Stored records:
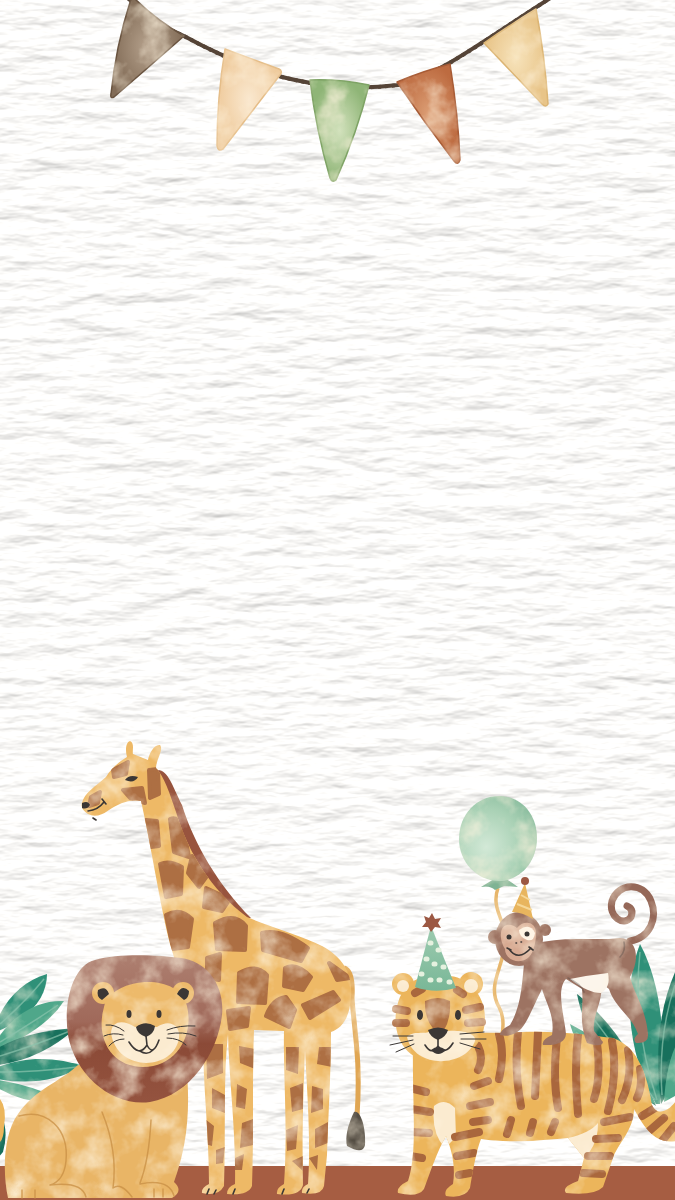
<!DOCTYPE html>
<html lang="en">
<head>
<meta charset="utf-8">
<title>Safari party card</title>
<style>
:root{--paper:#fdfdfb;--floor:#a65d42;--honey:#e9b566;--gold:#ecb65c;--patch:#ad6f43;--cocoa:#91543f;--monkey:#9d7362;--cream:#fbebd0;--ink:#3b3735;--leaf:#2f9078;--leaf-dark:#17705c;--mint:#a9d0b4;--stripe:#a9673d}
*{margin:0;padding:0}
html,body{width:675px;height:1200px;overflow:hidden;background:var(--paper)}
.card{position:relative;width:675px;height:1200px;overflow:hidden}
.card svg{display:block}
.line{fill:none;stroke:var(--ink);stroke-width:1.6;stroke-linecap:round;stroke-linejoin:round}
.whisker{stroke-width:1}
.ink{fill:var(--ink)}
.patches{fill:var(--patch)}
.stripes{fill:none;stroke:var(--stripe);stroke-width:8;stroke-linecap:round}
.fold{fill:none;stroke:#c98f45;stroke-width:1.5;stroke-linecap:round;opacity:.75}
.veins{fill:none;stroke:#8cc5ae;stroke-width:1.5;opacity:.7}
</style>
</head>
<body>
<main class="card">
<svg width="675" height="1200" viewBox="0 0 675 1200" role="img" aria-label="Safari animals at a party under a string of flags">
<defs>
<filter id="paper-grain" x="0" y="0" width="100%" height="100%" color-interpolation-filters="sRGB">
<feTurbulence type="fractalNoise" baseFrequency=".018 .06" numOctaves="4" seed="8"/>
<feDiffuseLighting surfaceScale="1.3" diffuseConstant="1.15" lighting-color="#fffefc"><feDistantLight azimuth="260" elevation="60"/></feDiffuseLighting>
</filter>
<filter id="wash" x="-5%" y="-5%" width="110%" height="110%" color-interpolation-filters="sRGB">
<feTurbulence type="fractalNoise" baseFrequency=".035" numOctaves="4" seed="5"/>
<feColorMatrix values="0 0 0 0 1  0 0 0 0 .96  0 0 0 0 .88  1.6 0 0 0 -.68"/>
<feComposite in2="SourceGraphic" operator="atop"/>
</filter>
<radialGradient id="flag-brown"><stop offset="0" stop-color="#b5a18c"/><stop offset="1" stop-color="#826c57"/></radialGradient>
<radialGradient id="flag-cream"><stop offset="0" stop-color="#fae8cf"/><stop offset="1" stop-color="#efcb9d"/></radialGradient>
<radialGradient id="flag-green"><stop offset="0" stop-color="#d3e2bd"/><stop offset="1" stop-color="#8fb577"/></radialGradient>
<radialGradient id="flag-rust"><stop offset="0" stop-color="#dc9e75"/><stop offset="1" stop-color="#bd6b40"/></radialGradient>
<radialGradient id="flag-yellow"><stop offset="0" stop-color="#f7e3bb"/><stop offset="1" stop-color="#e8c488"/></radialGradient>
<radialGradient id="balloon-tone" cx=".35" cy=".6" r=".75"><stop offset="0" stop-color="#d3e9d7"/><stop offset=".6" stop-color="#a9d1b5"/><stop offset="1" stop-color="#86ba9b"/></radialGradient>
<linearGradient id="mane-tone" x1="0" y1="0" x2="0" y2="1"><stop offset="0" stop-color="#ad7f70"/><stop offset=".45" stop-color="#a0695a"/><stop offset=".6" stop-color="#8b4a37"/><stop offset="1" stop-color="#94533f"/></linearGradient>
<linearGradient id="hat-tone" x1="0" y1="0" x2="0" y2="1"><stop offset="0" stop-color="#9dcbb0"/><stop offset="1" stop-color="#79b797"/></linearGradient>
<path id="giraffe-shape" d="M82 803C84 793 96 786 106 777C111 769 117 763 127 757C125 750 126 742 130 741C135 743 132 751 133 754L148 760C149 754 154 744 160 745C164 750 156 760 156 768C164 776 170 794 176 812C188 852 211 890 247 917C270 927 303 936 322 946C344 958 353 975 351 997C350 1016 343 1028 331 1032C331 1075 328 1120 327 1155L324 1186Q322 1196 302 1193Q301 1187 308 1184C311 1140 307 1090 305 1050C303 1100 302 1140 303 1185Q300 1197 277 1194Q276 1188 284 1184C288 1130 283 1070 284 1031L254 1030C252 1080 254 1130 252 1186Q248 1196 227 1194Q227 1187 235 1184C236 1130 229 1080 228 1034C223 1080 226 1130 224 1186Q218 1197 202 1193Q201 1188 209 1184C209 1130 202 1080 203 1020C185 1000 178 970 170 944C160 905 152 850 141 801C128 799 119 804 109 810Q97 819 88 814Q80 809 82 803Z"/>
<clipPath id="giraffe-clip"><use href="#giraffe-shape"/></clipPath>
<path id="tiger-shape" d="M413 1045C440 1030 475 1033 505 1033C550 1029 590 1035 613 1038C640 1047 648 1080 652 1105C657 1116 668 1112 676 1101V1141C654 1145 643 1125 634 1109C634 1130 617 1145 613 1158L603 1187Q594 1196 566 1193Q561 1187 578 1181L584 1158L568 1138C535 1141 510 1143 481 1139C476 1152 473 1170 470 1188Q465 1199 446 1196Q443 1190 453 1184C456 1165 451 1148 446 1136C437 1152 431 1170 424 1189Q418 1198 398 1193Q396 1187 408 1181C418 1150 412 1105 413 1045Z"/>
<clipPath id="tiger-clip"><use href="#tiger-shape"/></clipPath>
<path id="left-blade" d="M0 0C15 -22 45 -31 80 -23C68 2 31 14 0 0Z"/>
</defs>

<rect width="675" height="1200" filter="url(#paper-grain)"/>

<g id="bunting">
<g fill="none"><path id="rope" d="M127 -3Q150 22 184 36C224 58 254 69 282 77C315 85 350 91 398 85C438 76 480 43 552 -3" stroke="#554437" stroke-width="4"/>
<use href="#rope" stroke="#a48c75" stroke-width="2" stroke-dasharray="3 4"/></g>
<g filter="url(#wash)" stroke-width="1.5" stroke-linejoin="round">
<path d="M132 -4Q156 20 184 36Q149 67 114 97Q110 99 111 94Q116 44 132 -4Z" fill="url(#flag-brown)" stroke="#69533f"/>
<path d="M225 49L279 69Q283 71 280 75L223 149Q218 152 217 146Q217 98 225 49Z" fill="url(#flag-cream)" stroke="#e5bd88"/>
<path d="M310 80Q340 79 369 85Q357 133 336 180Q332 183 330 178Q316 130 310 80Z" fill="url(#flag-green)" stroke="#7ea365"/>
<path d="M397 82Q423 71 450 64Q458 113 460 160Q458 166 454 161Q424 122 397 82Z" fill="url(#flag-rust)" stroke="#a75b35"/>
<path d="M484 43Q510 25 536 9Q545 57 548 104Q546 108 542 104Z" fill="url(#flag-yellow)" stroke="#dcb574"/>
</g></g>

<rect id="floor" y="1166" width="675" height="34" fill="#a65d42"/>

<g id="foliage">
<g filter="url(#wash)" fill="#2f9078">
<path d="M-2 1018C8 996 26 980 47 974C47 998 29 1019 -2 1031Z"/>
<path d="M-2 1038C15 1013 39 1000 64 1001Q47 1028 -2 1050Z" fill="#4fa78a"/>
<path d="M-2 1048Q27 1031 76 1028Q42 1059 -2 1065Z" fill="#17705c"/>
<path d="M-2 1067C30 1054 61 1059 84 1066Q44 1088 -2 1079Z"/>
<path d="M-2 1080Q35 1086 64 1101Q28 1106 -2 1088Z" fill="#4fa78a"/>
<path d="M-2 1110Q10 1127 3 1152L-2 1158Z" fill="#17705c"/>
<path d="M656 1104C631 1062 620 995 640 944C664 989 666 1050 660 1104Z"/>
<path d="M656 1106C621 1084 585 1040 577 994Q624 1030 656 1106Z" fill="#17705c"/>
<path d="M656 1104C607 1088 581 1062 570 1024Q625 1052 656 1104Z" fill="#4fa78a"/>
<path d="M661 1104Q651 1025 676 970V1080Z" fill="#17705c"/>
<path d="M664 1102Q666 1065 677 1043V1095Z" fill="#4fa78a"/>
</g>
<path class="veins" d="M0 1024Q25 1002 44 979M0 1042Q32 1023 58 1005M0 1056Q36 1045 70 1031M0 1072Q39 1072 77 1067M657 1100Q632 1024 640 952M655 1100Q618 1052 582 1003M651 1098Q612 1070 576 1032M662 1095Q658 1035 675 985"/>
<path d="M0 1099Q7 1108 4 1126Q4 1138 0 1142Z" fill="#ecb65c"/>
</g>

<g id="giraffe">
<g filter="url(#wash)">
<path d="M158 770C168 770 173 787 182 805C194 844 219 886 251 918C228 922 203 891 190 870Z" fill="#98543e"/>
<path d="M344 968C351 970 353 982 352 998C354 1030 361 1060 357 1116" fill="none" stroke="#e0a653" stroke-width="5"/>
<use href="#giraffe-shape" fill="#eeb966"/>
<g class="patches" clip-path="url(#giraffe-clip)">
<path d="M113 770L128 762L126 774L114 777ZM149 770L158 769L159 794L150 798ZM123 790L142 788L145 803L130 798ZM91 797L100 792L98 803L89 806ZM146 820L157 821L159 846L151 847ZM170 819Q179 815 184 831L189 857L174 852ZM160 864Q170 860 182 867L181 894L166 897ZM192 856L207 876L199 887L188 873ZM206 888L230 899L222 911L204 907ZM166 915Q180 907 192 919L188 947L173 949ZM215 923Q235 912 246 926L245 950L217 949ZM262 933Q281 928 308 948L301 961L263 950ZM207 958L220 954L219 980L207 978ZM239 973Q256 963 267 975L265 1003L238 1002ZM285 968Q297 962 311 977L303 990L284 986ZM266 1016Q272 999 286 997L295 1010L289 1027ZM329 963L350 978L337 980ZM303 1005L333 992L339 1000L310 1018ZM228 1011L249 1008L247 1026L230 1029Z" stroke="#ad6f43" stroke-width="4" stroke-linejoin="round"/>
<path d="M206 1044H223V1073L207 1079ZM239 1046L255 1049V1069L240 1063ZM286 1047H299L298 1074L286 1070ZM319 1047H332V1067L317 1064ZM212 1088L225 1095V1113L212 1108ZM237 1084L247 1089 245 1109 236 1107ZM290 1088L303 1083V1109L292 1112ZM312 1086L323 1089V1109L311 1113ZM205 1119L214 1126 212 1146 205 1144ZM242 1123L253 1119V1145L240 1148ZM286 1130L298 1125 296 1149 287 1151ZM315 1129L328 1122V1143L315 1148ZM216 1150L225 1147 223 1163 216 1164ZM235 1158L244 1154 242 1170H235ZM292 1161L303 1156V1171ZM309 1158L318 1155 317 1170Z"/>
</g>
<path d="M354 1112C360 1109 366 1126 365 1145Q363 1155 347 1146Q344 1133 354 1112Z" fill="#544d43"/>
</g>
<path class="ink" d="M125 780Q129 774 138 777Q134 784 125 780Z"/>
<path class="line" d="M88 811Q98 810 104 802M102 799L106 804M93 818L96 820M209 1189L207 1194M216 1190L214 1194M235 1189L233 1194M284 1189L282 1194M309 1189L307 1193"/>
<path class="ink" d="M82 803Q88 800 90 805Q87 810 82 808Z"/>
</g>

<g id="lion">
<g filter="url(#wash)">
<path d="M78 1065C60 1082 35 1089 18 1114C4 1133 2 1170 8 1198H172Q184 1191 174 1182C187 1146 191 1110 186 1062Z" fill="#e9b566"/>
<path d="M95 960C118 953 159 955 181 958C207 961 225 986 222 1015C218 1052 191 1095 150 1102C113 1107 75 1076 68 1035C63 1002 73 965 95 960Z" fill="url(#mane-tone)"/>
<g fill="#edba6b"><circle cx="103" cy="993" r="11"/><circle cx="183" cy="993" r="11"/>
<path d="M104 1007C110 978 178 970 187 1006C194 1035 177 1067 143 1067C112 1067 95 1039 104 1007Z"/></g>
<path d="M111 1033C112 1020 124 1020 135 1027H157C170 1018 181 1026 179 1038C174 1071 117 1073 111 1033Z" fill="#fbebd0"/>
</g>
<g class="ink"><path d="M98 990Q106 985 109 994L102 1000Q96 997 98 990ZM177 994Q182 984 189 991Q189 998 184 1000Z"/>
<ellipse cx="129" cy="1014" rx="2.5" ry="4"/><ellipse cx="159" cy="1014" rx="2.5" ry="4"/>
<path d="M136 1027Q145 1020 155 1026Q154 1034 146 1037Q137 1034 136 1027Z"/></g>
<path class="line" d="M146 1036L147 1045M129 1042Q139 1058 147 1045Q153 1057 159 1040M140 1051Q147 1056 153 1050"/>
<path class="line whisker" d="M124 1031Q115 1024 106 1025M123 1035Q113 1032 104 1036M124 1039Q115 1039 109 1046M167 1030Q180 1025 195 1026M168 1034Q183 1031 196 1036M167 1038Q179 1038 186 1045"/>
<path class="fold" d="M19 1116C47 1108 69 1129 66 1161Q64 1181 50 1185M102 1112Q118 1151 113 1188M151 1120Q149 1160 140 1183M50 1185Q82 1181 86 1197M113 1188Q121 1182 132 1197M140 1184Q169 1178 174 1196M22 1190V1198M35 1190V1198M154 1189V1197M163 1189V1197"/>
</g>

<g id="balloon" filter="url(#wash)">
<path d="M498 888C490 910 508 922 505 944C502 970 487 986 499 1007Q505 1018 502 1035" fill="none" stroke="#e7b66b" stroke-width="3.5"/>
<path d="M494 879L481 887Q490 885 495 890L504 886L518 887L505 878Z" fill="#7fb394"/>
<path d="M499 796C522 796 537 815 537 838C537 863 519 881 499 881C477 881 459 862 459 839C459 814 477 796 499 796Z" fill="url(#balloon-tone)"/>
</g>

<g id="tiger">
<g filter="url(#wash)">
<use href="#tiger-shape" fill="#ecb55b"/>
<g clip-path="url(#tiger-clip)">
<path d="M434 1106Q445 1097 455 1108L456 1137L445 1148Q431 1133 434 1106ZM568 1138Q590 1133 598 1123Q598 1150 578 1162Z" fill="#fbebd0"/>
<path class="stripes" d="M499 1034Q505 1054 499 1079M518 1032Q514 1070 521 1106M538 1032L535 1096M558 1030Q552 1075 558 1108M578 1034Q574 1070 578 1114M596 1036Q602 1075 594 1099M612 1041Q618 1072 608 1111M628 1050Q633 1076 622 1100M640 1069Q643 1086 637 1098M478 1046Q484 1058 478 1070M474 1086L488 1081M470 1106L490 1102M473 1122L488 1120M511 1120L507 1134M533 1122L530 1133M555 1122L551 1132"/>
<path class="stripes" stroke-width="6" d="M410 1088L426 1092M411 1109L430 1112M411 1132L429 1133M410 1156L422 1158M455 1137L479 1132M457 1156L474 1153M459 1175L470 1173M604 1122L630 1117M596 1139L618 1138M588 1156L610 1156M583 1173L602 1174M642 1116L655 1108M648 1132L664 1118M662 1141L674 1126"/>
</g>
<g fill="#ecb55b"><circle cx="403" cy="984" r="11"/><circle cx="471" cy="984" r="12"/>
<path d="M396 1012C401 978 425 974 443 976C465 974 485 993 485 1018C485 1044 466 1062 439 1063C414 1064 392 1044 396 1012Z"/></g>
<g fill="#fbebd0"><circle cx="403" cy="986" r="6"/><circle cx="471" cy="986" r="7"/>
<path d="M407 1037C413 1030 425 1035 431 1031H448C460 1030 477 1033 475 1041C465 1068 414 1069 407 1037Z"/></g>
<path d="M425 1001Q438 995 450 1001Q451 1019 444 1030H434Q424 1018 425 1001Z" fill="#ad6f43"/>
<path class="stripes" stroke-width="5" d="M396 1009L407 1011M396 1023L406 1023M466 1010L480 1007M468 1023L482 1022M415 993L422 989M457 990L463 994"/>
</g>
<g class="ink"><ellipse cx="420" cy="1015" rx="3" ry="5"/><ellipse cx="458" cy="1015" rx="3" ry="5"/><path d="M428 1030Q438 1025 448 1030Q446 1037 438 1040Q430 1037 428 1030Z"/></g>
<path class="line" d="M438 1038V1046M425 1045Q432 1056 438 1046Q445 1056 453 1043"/>
<path class="ink" d="M431 1050Q438 1044 446 1050Q438 1058 431 1050Z"/>
<path class="line whisker" d="M413 1036L393 1036M413 1040L390 1045M414 1044L396 1052M460 1034L484 1032M461 1039L486 1039M460 1043L480 1049"/>
<g id="tiger-hat">
<path d="M431 926L415 987Q435 994 456 988Z" fill="url(#hat-tone)"/>
<path d="M430 943h1M438 950h1M426 959h1M434 964h1M443 967h1M421 974h1M430 980h1M439 980h1M449 982h1" stroke="#e5f1df" stroke-width="5" stroke-linecap="round"/>
<path d="M432 913L435 919L441 918L438 923L441 928L435 927L431 932L428 927L422 927L426 922L424 916L429 918Z" fill="#9c5843"/>
</g></g>

<g id="monkey">
<g filter="url(#wash)">
<path d="M630 941C650 938 658 918 651 901C643 881 618 883 612 901C608 917 624 927 631 917Q634 909 627 906" fill="none" stroke="#956858" stroke-width="7" stroke-linecap="round"/>
<g fill="#9d7362">
<path d="M538 943C567 936 596 941 620 938C638 939 640 960 630 977C635 995 646 1010 648 1034Q649 1044 636 1043Q632 1039 638 1034C632 1016 615 1008 609 989L601 983C604 1000 592 1015 594 1031L603 1042Q602 1048 587 1043C578 1020 584 1006 582 989L566 979C556 990 564 1014 566 1034Q565 1046 543 1045Q541 1040 552 1035C555 1016 546 1003 542 989C533 1007 528 1021 521 1029Q511 1038 500 1035Q500 1030 510 1025C521 1007 522 984 524 964Z"/>
<circle cx="495" cy="937" r="7"/><circle cx="545" cy="930" r="6"/>
<ellipse cx="519" cy="939" rx="24" ry="27"/></g>
<path d="M570 979Q590 975 608 973Q611 987 601 993Q588 993 570 979Z" fill="#fcf5eb"/>
<path d="M501 933C502 922 513 924 517 928C523 920 536 921 536 933Q536 943 533 950C528 967 505 963 505 949Q500 941 501 933Z" fill="#d7aa92"/>
<path d="M519 930Q530 922 535 933Q534 942 527 940Q519 937 519 930Z" fill="#fff5e8"/>
</g>
<path class="line" d="M509 949Q518 962 531 948M507 948L511 950M529 947L533 950M516 943h.5M521 942h.5"/>
<circle class="ink" cx="509" cy="937" r="2.5"/><circle class="ink" cx="527" cy="934" r="2.5"/>
<path class="line" stroke-opacity=".3" d="M624 942Q626 951 620 957M568 978Q581 984 584 992"/>
<path d="M525 883L512 912Q522 912 533 919Z" fill="#e8b55e"/>
<path d="M521 895L530 900M517 904L532 910" stroke="#f6d797" stroke-width="2"/>
<circle cx="525" cy="881" r="4" fill="#9c5843"/>
</g>
</svg>
</main>
</body>
</html>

__What is needed__. Every line above that holds "ellipse" should be copied out.

__Answer box__.
<ellipse cx="129" cy="1014" rx="2.5" ry="4"/><ellipse cx="159" cy="1014" rx="2.5" ry="4"/>
<g class="ink"><ellipse cx="420" cy="1015" rx="3" ry="5"/><ellipse cx="458" cy="1015" rx="3" ry="5"/><path d="M428 1030Q438 1025 448 1030Q446 1037 438 1040Q430 1037 428 1030Z"/></g>
<ellipse cx="519" cy="939" rx="24" ry="27"/></g>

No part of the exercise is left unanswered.